Selfie photos from the Vivo X50 Pro can be described with one word: overblown. My other big issue is with the camera’s beauty mode. In the selfies above, I disabled it with each option set to 0. But as is very obvious, there is some skin smoothing in the images nonetheless. To some extent, I can fix the photos in post, but I shouldn’t have to edit selfies to make them look realistic on a phone marketed for its camera quality, even if Vivo’s emphasis is on the main rear camera.
Final Thoughts on the Vivo X50 Pro’s Camera
Vivo has a device with fantastic hardware on their hands. The Sony IMX 598 sensor with a gimbal should make for a stellar combination. The issue isn’t with the hardware, though. The Vivo X50 Pro’s camera processing just isn’t competitive with other camera phones I’ve used in 2020. The HDR is lacking, the camera smoothens skin too much, the depth estimation on portrait shots is subpar, and the colors are hit and miss.

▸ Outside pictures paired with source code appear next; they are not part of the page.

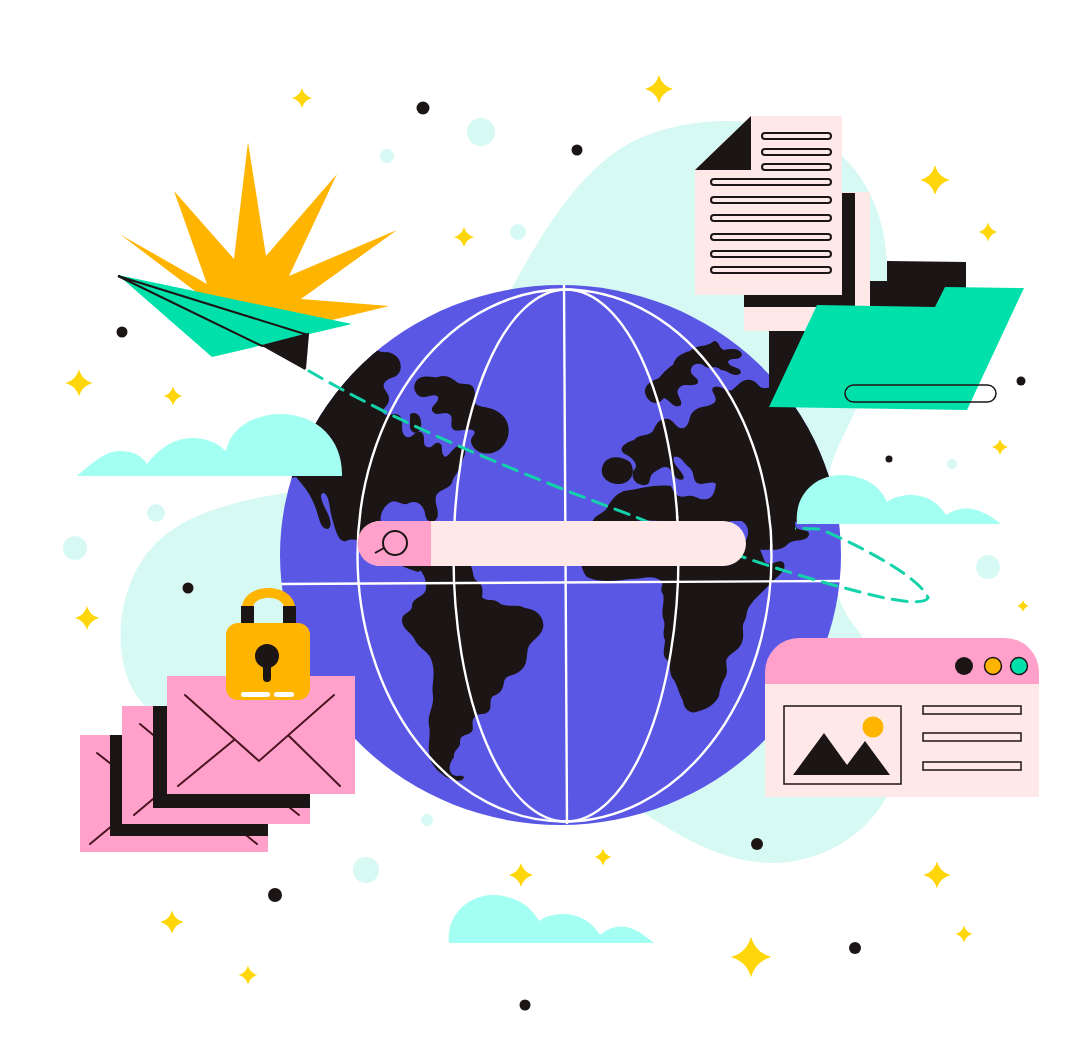
<!DOCTYPE html>
<html lang="en">
<head>
<meta charset="utf-8">
<title>Global internet illustration</title>
<style>
:root {
  --paper: #ffffff;
  --ink: #1c1515;
  --ocean: #5a57e5;
  --mint: #d6faf3;
  --cloud: #a3fff2;
  --pink: #ffa1cb;
  --blush: #ffe9e8;
  --green: #00e0aa;
  --trail: #14d3ab;
  --amber: #ffb400;
  --star: #ffd60a;
  --seam: #4a1420;
}
html, body { margin: 0; background: var(--paper); overflow: hidden; }
svg { display: block; width: 1092px; height: 1053px; }
.mint { fill: var(--mint); }
.cloud { fill: var(--cloud); }
.ink { fill: var(--ink); }
.pink { fill: var(--pink); }
.blush { fill: var(--blush); }
.green { fill: var(--green); }
.amber { fill: var(--amber); }
.star { fill: var(--star); }
.ocean { fill: var(--ocean); }
.grid { fill: none; stroke: #fff; stroke-width: 2.4; }
.line { fill: none; stroke: var(--ink); stroke-width: 2; }
.thin { fill: none; stroke: var(--ink); stroke-width: 1.5; }
.seam { fill: none; stroke: var(--seam); stroke-width: 2; stroke-linecap: round; }
.trail { fill: none; stroke: var(--trail); stroke-width: 3; stroke-dasharray: 15 9; stroke-linecap: round; }
</style>
</head>
<body>
<svg viewBox="0 0 1092 1053" role="img" aria-label="Globe with a search bar, surrounded by mail, documents, a folder, a browser window and a paper plane">
  <defs>
    <path id="sparkle" d="M0-14Q3-3 14 0Q3 3 0 14Q-3 3-14 0Q-3-3 0-14Z"/>
    <clipPath id="globe-edge"><ellipse cx="560.500" cy="555" rx="280.500" ry="270"/></clipPath>
  </defs>

  <g id="backdrop" class="mint">
    <path d="M500 310C540 235 580 165 640 138C700 112 780 116 832 148C868 174 888 220 887 275C890 340 866 390 838 447C810 510 830 590 850 620C880 660 905 700 902 745C896 815 840 862 772 863C720 862 680 836 642 812L500 600Z"/>
    <path d="M310 489C240 499 180 512 148 552C122 584 112 640 129 682C142 712 170 728 210 733L400 740L400 489Z"/>
  </g>

  <g id="bubbles" class="mint">
    <circle cx="481" cy="132" r="14"/>
    <circle cx="387" cy="156" r="7"/>
    <circle cx="518" cy="232" r="8"/>
    <circle cx="156" cy="513" r="9"/>
    <circle cx="75" cy="548" r="12"/>
    <circle cx="427" cy="820" r="6"/>
    <circle cx="366" cy="870" r="13"/>
    <circle cx="952" cy="464" r="5"/>
    <circle cx="988" cy="567" r="12"/>
  </g>

  <g id="globe">
    <ellipse class="ocean" cx="560.500" cy="555" rx="280.500" ry="270"/>
    <g id="continents" class="ink" clip-path="url(#globe-edge)">
      <path id="north-america" d="M280 480L280 400L368 345C376 350 381 353 386 352C397 353 403 362 400 371C397 379 390 376 385 382C380 389 390 392 389 400C388 407 382 408 383 413C386 418 394 411 400 416C405 422 399 430 405 436C412 441 414 430 421 432C427 436 421 444 427 447C433 449 434 441 439 443C445 446 439 452 445 457C451 455 455 443 462 446C469 451 463 458 461 464C459 473 453 476 452 483C448 490 439 489 436 496C434 504 440 511 437 518C433 526 425 521 425 513C423 504 416 500 409 503C403 507 397 499 391 502C384 506 379 514 381 523C384 535 399 541 409 536C415 529 423 535 419 543C414 551 420 560 428 566L418 572C400 566 384 558 371 550C360 542 357 537 346 541C338 543 335 528 332 518C329 508 330 497 324 493C319 493 321 500 325 508C330 517 333 526 328 529C319 529 319 514 314 504C310 493 302 484 296 477Z"/>
      <path id="greenland" d="M417 380C423 374 430 378 438 377C446 374 452 378 458 383C464 385 472 382 474 389C477 397 471 401 477 405C484 408 493 407 501 414C513 424 510 442 499 450C488 457 476 453 472 445C468 437 477 435 474 431C469 427 460 432 454 430C448 426 455 417 449 414C443 411 438 417 433 412C428 407 440 403 438 397C434 392 425 400 419 396C413 391 413 385 417 380Z"/>
      <path id="baffin" d="M410 414C418 410 422 418 421 427C420 434 412 435 410 428Z"/>
      <path id="south-america" d="M417 566L471 566C474 572 472 578 477 581C483 584 483 591 482 597C486 602 492 598 498 602C506 609 517 603 525 608C538 609 545 619 543 628C540 638 531 640 528 648C526 658 528 665 520 671C513 677 506 674 504 682C503 691 499 694 493 696C488 700 493 708 488 712C483 716 477 712 474 718C470 724 476 729 470 733C465 736 460 735 460 742C461 748 453 750 454 757C449 764 448 770 452 774C456 778 461 774 464 777C463 783 453 781 446 777C436 770 429 763 429 752C428 742 431 735 429 726C427 714 434 708 433 696C431 684 436 675 432 662C430 652 421 650 416 642C412 632 402 630 402 620C402 612 413 613 412 605C413 597 425 597 426 589C427 579 423 573 417 566Z"/>
      <path id="scandinavia" d="M645 393C644 385 651 381 659 378C665 371 669 367 673 365C675 357 682 353 690 351C697 344 706 348 714 341C720 341 718 348 724 350C733 348 741 349 742 355C739 362 731 356 728 362C731 369 741 366 741 373C734 379 728 370 721 370C714 364 709 371 703 365C697 362 690 365 691 372C692 377 699 377 698 383C692 388 684 382 679 388C674 394 683 399 681 405C674 410 670 400 664 398C657 407 648 403 645 393Z"/>
      <path id="eurasia" d="M634 440C640 433 648 437 653 431C656 424 660 417 669 419C675 422 677 430 684 428C691 424 688 415 694 411C700 405 707 408 714 403C720 397 708 391 714 387C721 384 726 393 732 390C738 385 743 378 751 380C759 382 758 389 765 388L850 380L850 520L795 522C794 534 810 527 809 535C806 543 792 538 787 545C779 552 771 549 762 550L748 546C750 535 743 525 731 521L690 521L660 521C640 519 620 523 592 523C594 514 604 514 607 508C611 500 616 494 624 491C640 489 655 484 671 486C674 493 678 499 687 496C695 494 699 501 707 499C713 498 715 491 716 484C711 480 704 486 697 483C692 479 695 473 690 468C684 464 681 455 674 457C671 464 683 471 684 478C680 483 674 477 670 469C664 464 659 470 653 473C648 478 652 484 645 485C636 485 631 479 633 471C639 466 635 460 627 455C618 452 620 444 634 440Z"/>
      <path id="iberia" d="M602 468C605 455 620 455 630 462C636 471 632 482 621 484C611 485 600 479 602 468Z"/>
      <path id="africa" d="M578 524L750 524L765 562C772 567 777 559 783 562C789 570 776 577 769 585C763 592 756 597 751 604C745 611 748 616 744 622C741 629 745 634 742 642C740 649 733 652 729 656C723 661 729 668 726 676C722 683 720 688 719 696C714 706 706 709 699 711C691 715 684 710 683 701C679 694 678 687 674 680C668 674 672 666 667 660C661 655 665 647 665 640C661 632 667 626 663 618C661 609 665 602 663 594C658 588 666 584 660 580C650 574 640 580 630 579C615 581 600 583 587 577C577 566 583 545 578 524Z"/>
    </g>
    <g id="meridians" class="grid">
      <path d="M281 584L840 581M564 285L567 824"/>
      <ellipse cx="564.500" cy="555.500" rx="207" ry="266"/>
      <ellipse cx="566" cy="555.500" rx="112.500" ry="266"/>
    </g>
  </g>

  <path id="flight-trail" class="trail" d="M309 371C390 418 470 452 560 488C600 504 625 512 655 525L820 529C870 550 922 580 928 598C923 606 890 600 860 592C820 582 780 570 740 556"/>
  <path id="trail-gap" class="ink" d="M662 518H795V540L748 548L662 535Z"/>
  <path class="grid" d="M677 516Q679 535 679 550M769 516Q772 535 771 550"/>
  <path class="ocean" d="M746 540C750 532 748 525 742 521H730V550Z"/>

  <g id="search-bar">
    <rect class="blush" x="358" y="521" width="388" height="45" rx="22.500"/>
    <path class="pink" d="M431 521V566H380A22.500 22.500 0 0 1 380 521Z"/>
    <g class="line"><circle cx="395" cy="543" r="12"/><path d="M384 548L375 553"/></g>
  </g>

  <g id="clouds" class="cloud">
    <path d="M77 476C96 460 106 451 120 451C133 451 141 455 147 464C160 447 175 438 192 438C207 438 217 443 226 451C231 428 253 414 282 414C318 415 343 440 342 476Z"/>
    <path d="M797 524C794 496 814 475 842 475C866 476 880 486 887 502C894 497 902 495 911 495C926 495 938 502 946 515C965 503 982 509 1001 524Z"/>
    <path d="M449 943C446 917 466 895 494 895C517 896 531 907 539 921C546 916 555 914 563 914C580 914 592 922 600 935C618 920 635 926 654 943Z"/>
  </g>

  <g id="paper-plane">
    <path class="amber" d="M121 235L207 284L174 191L234 259L248 142L266 256L337 174L289 276L397 230L301 299L389 306L320 323L220 310Z"/>
    <path class="ink" d="M262 346L308 334L305 370Z"/>
    <path class="green" d="M118 275L352 324L212 357Z"/>
    <path class="line" d="M308 335L118 276L262 346L308 334L305 369"/>
  </g>

  <g id="documents">
    <rect class="blush" x="744" y="192" width="126" height="139"/>
    <path class="ink" d="M744 193H855V307H744ZM769 331H820V407H769ZM870 281H887V261L966 262V307H870Z"/>
    <path class="blush" d="M751 116H842V295H695V170Z"/>
    <path class="ink" d="M751 116V170H695Z"/>
    <g class="line">
      <rect x="762" y="133" width="69" height="6" rx="3"/>
      <rect x="762" y="149" width="69" height="6" rx="3"/>
      <rect x="762" y="164" width="69" height="6" rx="3"/>
      <rect x="711" y="179" width="120" height="6" rx="3"/>
      <rect x="711" y="197" width="120" height="6" rx="3"/>
      <rect x="711" y="215" width="120" height="6" rx="3"/>
      <rect x="711" y="234" width="120" height="6" rx="3"/>
      <rect x="711" y="251" width="120" height="6" rx="3"/>
      <rect x="711" y="267" width="120" height="6" rx="3"/>
    </g>
  </g>

  <g id="folder">
    <path class="green" d="M817 305L935 307L945 287L1024 288L967 410L769 407Z"/>
    <rect class="thin" x="845" y="385" width="151" height="17" rx="8.500"/>
  </g>

  <g id="mail">
    <rect class="pink" x="80" y="735" width="188" height="117"/>
    <path class="seam" d="M97 753L120 771M90 844L125 815M235 826L257 844"/>
    <path class="ink" d="M110 735H268V836H110Z"/>
    <rect class="pink" x="122" y="706" width="188" height="118"/>
    <path class="seam" d="M140 724L164 744M134 815L166 788M270 792L299 815"/>
    <path class="ink" d="M153 706H310V808H153Z"/>
    <rect class="pink" x="167" y="676" width="188" height="118"/>
    <path class="seam" d="M185 695L259 761L334 695M178 786L234 740M289 736L340 786"/>
  </g>

  <g id="padlock">
    <path class="ink" d="M241 624V606H254V624ZM283 624V606H296V624Z"/>
    <path class="amber" d="M242 606C246 582 291 582 295 606H284C280 595 257 595 253 606Z"/>
    <rect class="amber" x="226" y="623" width="84" height="77" rx="12"/>
    <circle class="ink" cx="267" cy="656" r="12"/>
    <rect class="ink" x="263" y="660" width="8" height="22" rx="4"/>
    <g fill="#fff"><rect x="241" y="692" width="29" height="5" rx="2.500"/><rect x="274" y="692" width="20" height="5" rx="2.500"/></g>
  </g>

  <g id="browser-window">
    <rect class="blush" x="765" y="680" width="274" height="117"/>
    <path class="pink" d="M765 684V672A34 34 0 0 1 799 638H1005A34 34 0 0 1 1039 672V684Z"/>
    <circle class="ink" cx="964" cy="666" r="9"/>
    <g stroke="#1c1515" stroke-width="1.500">
      <circle class="amber" cx="993" cy="666" r="8.500"/>
      <circle class="green" cx="1019" cy="666" r="8.500"/>
    </g>
    <rect class="thin" x="784" y="706" width="117" height="78"/>
    <circle class="amber" cx="873" cy="727" r="10.500"/>
    <path class="ink" d="M793 775L824 733L847 765L865 741L890 775Z"/>
    <g class="thin">
      <rect x="923" y="706" width="98" height="8"/>
      <rect x="923" y="733" width="98" height="8"/>
      <rect x="923" y="762" width="98" height="8"/>
    </g>
  </g>

  <g id="sparkles" class="star">
    <use href="#sparkle" transform="translate(302 98) scale(.72)"/>
    <use href="#sparkle" transform="translate(659 89)"/>
    <use href="#sparkle" transform="translate(935 180) scale(1.05)"/>
    <use href="#sparkle" transform="translate(988 232) scale(.67)"/>
    <use href="#sparkle" transform="translate(464 237) scale(.72)"/>
    <use href="#sparkle" transform="translate(79 383) scale(.97)"/>
    <use href="#sparkle" transform="translate(173 396) scale(.67)"/>
    <use href="#sparkle" transform="translate(1000 447) scale(.57)"/>
    <use href="#sparkle" transform="translate(1023 606) scale(.43)"/>
    <use href="#sparkle" transform="translate(87 618) scale(.86)"/>
    <use href="#sparkle" transform="translate(603 857) scale(.6)"/>
    <use href="#sparkle" transform="translate(521 875) scale(.86)"/>
    <use href="#sparkle" transform="translate(937 875) scale(.97)"/>
    <use href="#sparkle" transform="translate(172 922) scale(.83)"/>
    <use href="#sparkle" transform="translate(964 934) scale(.6)"/>
    <use href="#sparkle" transform="translate(751 957) scale(1.45)"/>
    <use href="#sparkle" transform="translate(248 975) scale(.67)"/>
  </g>

  <g id="dots" class="ink">
    <circle cx="423" cy="108" r="6.500"/>
    <circle cx="577" cy="150" r="5.500"/>
    <circle cx="122" cy="332" r="5.500"/>
    <circle cx="1021" cy="381" r="4.500"/>
    <circle cx="889" cy="459" r="3.500"/>
    <circle cx="188" cy="588" r="5.500"/>
    <circle cx="757" cy="844" r="6"/>
    <circle cx="275" cy="895" r="7"/>
    <circle cx="855" cy="948" r="6"/>
    <circle cx="525" cy="1005" r="5.500"/>
  </g>
</svg>
</body>
</html>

At the time of writing this review, Vivo hasn’t announced the European pricing on the Vivo X50 Pro, though they did announce the Indian pricing. The Vivo X50 Pro costs 49,900 Indian Rupees, which is approximately equivalent to $664. The price in Europe will likely be a tad bit higher than that given multiple external factors, though. Unfortunately, I can’t recommend this phone for its camera at the current price. Should Vivo issue a major software update that improves the camera quality, I might change my mind. The rest of the phone’s hardware may otherwise feel solid (though I’m not a fan of FunTouch OS), but the Vivo X50 Pro’s main selling point—its Gimbal camera—can’t stabilize the poor camera processing.